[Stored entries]
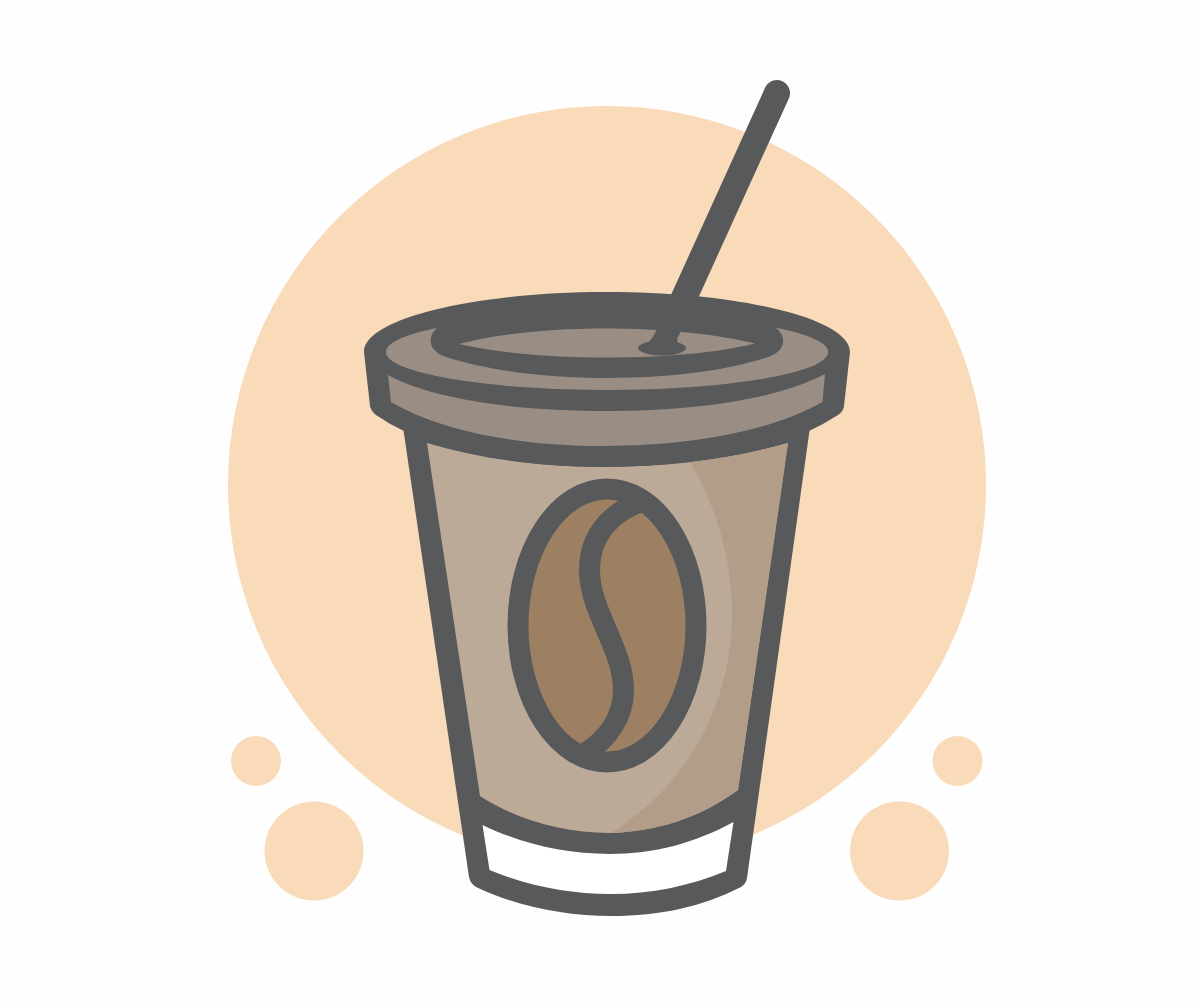
<!DOCTYPE html>
<html lang="en">
<head>
<meta charset="utf-8">
<title>Iced coffee cup icon</title>
<style>
:root {
  --paper: #fefefe;
  --peach: #f9dab9;
  --outline: #58595b;
  --lid: #998d84;
  --cup: #bcaa98;
  --cup-shade: #b29d89;
  --bean: #9d7f62;
  --base: #ffffff;
}
html, body { margin: 0; background: var(--paper); overflow: hidden; }
.icon { display: block; width: 1200px; height: 1003px; }
.backdrop { fill: var(--peach); }
.outline { fill: var(--outline); }
.lid { fill: var(--lid); }
.cup { fill: var(--cup); }
.cup-shade { fill: var(--cup-shade); }
.base { fill: var(--base); }
.bean { fill: var(--bean); stroke: var(--outline); stroke-width: 21; }
.bean-crease { fill: none; stroke: var(--outline); stroke-width: 21; }
.straw { fill: none; stroke: var(--outline); stroke-width: 26; stroke-linecap: round; }
</style>
</head>
<body>
<svg class="icon" viewBox="0 0 1200 1003" role="img" aria-label="Takeaway coffee cup with a straw and a coffee bean emblem">
  <defs>
    <path id="cup-wall" d="M427 443C480 459 540 467 604 467C670 467 733 459 788 443L738 790C700 818 655 832 609 833C563 833 515 819 480 796Z"/>
    <clipPath id="cup-wall-clip"><use href="#cup-wall"/></clipPath>
    <g id="bubbles">
      <circle cx="256" cy="761" r="25"/>
      <circle cx="314" cy="851" r="49.5"/>
    </g>
  </defs>

  <g class="backdrop">
    <circle cx="607" cy="485" r="379"/>
    <use href="#bubbles"/>
    <use href="#bubbles" transform="translate(1213.5 0) scale(-1 1)"/>
  </g>

  <g id="cup-body">
    <path class="outline" d="M402 420L469 877Q470 883 476 887C516 906 563 916 612 916C659 916 702 907 741 887Q746 884 747 878L811 420Z"/>
    <use class="cup" href="#cup-wall"/>
    <path class="cup-shade" clip-path="url(#cup-wall-clip)" d="M686 455C715 502 732 558 732 612C732 704 688 786 609 834L800 834L800 430L686 430Z"/>
    <path class="base" d="M482.500 825C522 844 564 854 610 854C654 854 695 843 733.500 822L726 871C690 886 651 894 611 894C569 894 528 886 489.500 870Z"/>
  </g>

  <g id="bean-emblem">
    <ellipse class="bean" cx="607" cy="625.500" rx="89" ry="136.500"/>
    <path class="bean-crease" d="M645 500C610 512 589.500 536 589.500 570C589.500 612 623.500 648 623.500 690C623.500 715 610 738 584 754"/>
  </g>

  <g id="lid">
    <path class="outline" d="M364 352C364 319 473 292 607 292C741 292 850 319 850 352L844 406Q843 412 838 415Q824 424 809 431C755 455 682 467 604 467C527 467 459 455 404 431Q389 424 376 415Q371 411 370 406Z"/>
    <path class="lid" d="M388 375C432 399 514 411 606 411C699 411 780 398 825 374L822.500 402C771 431 692 446 604 446C517 446 441 431 391 402Z"/>
    <ellipse class="lid" cx="607" cy="352" rx="221" ry="38"/>
    <path class="outline" d="M438 327C428 335 426 350 446 357C490 371 547 378 607 378C667 378 727 371 768 357C788 350 786 335 774 326C740 305 475 305 438 327Z"/>
    <path class="lid" d="M459 344C497 334 548 328.500 604 328.500C662 328.500 717 334 755 343.500C717 353 664 357.500 607 357.500C550 357.500 499 353 459 344Z"/>
  </g>

  <g id="straw">
    <path class="straw" d="M777 93L683 300"/>
    <path class="outline" d="M671.200 295L656 331Q653 338 649 342H678Q676 340 678 337L695 305Z"/>
    <ellipse class="outline" cx="662" cy="348" rx="24" ry="7.500"/>
  </g>
</svg>
</body>
</html>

> Your assignment
Every line with "fill" in it should be copied from the entries above.

> Task output
.backdrop { fill: var(--peach); }
.outline { fill: var(--outline); }
.lid { fill: var(--lid); }
.cup { fill: var(--cup); }
.cup-shade { fill: var(--cup-shade); }
.base { fill: var(--base); }
.bean { fill: var(--bean); stroke: var(--outline); stroke-width: 21; }
.bean-crease { fill: none; stroke: var(--outline); stroke-width: 21; }
.straw { fill: none; stroke: var(--outline); stroke-width: 26; stroke-linecap: round; }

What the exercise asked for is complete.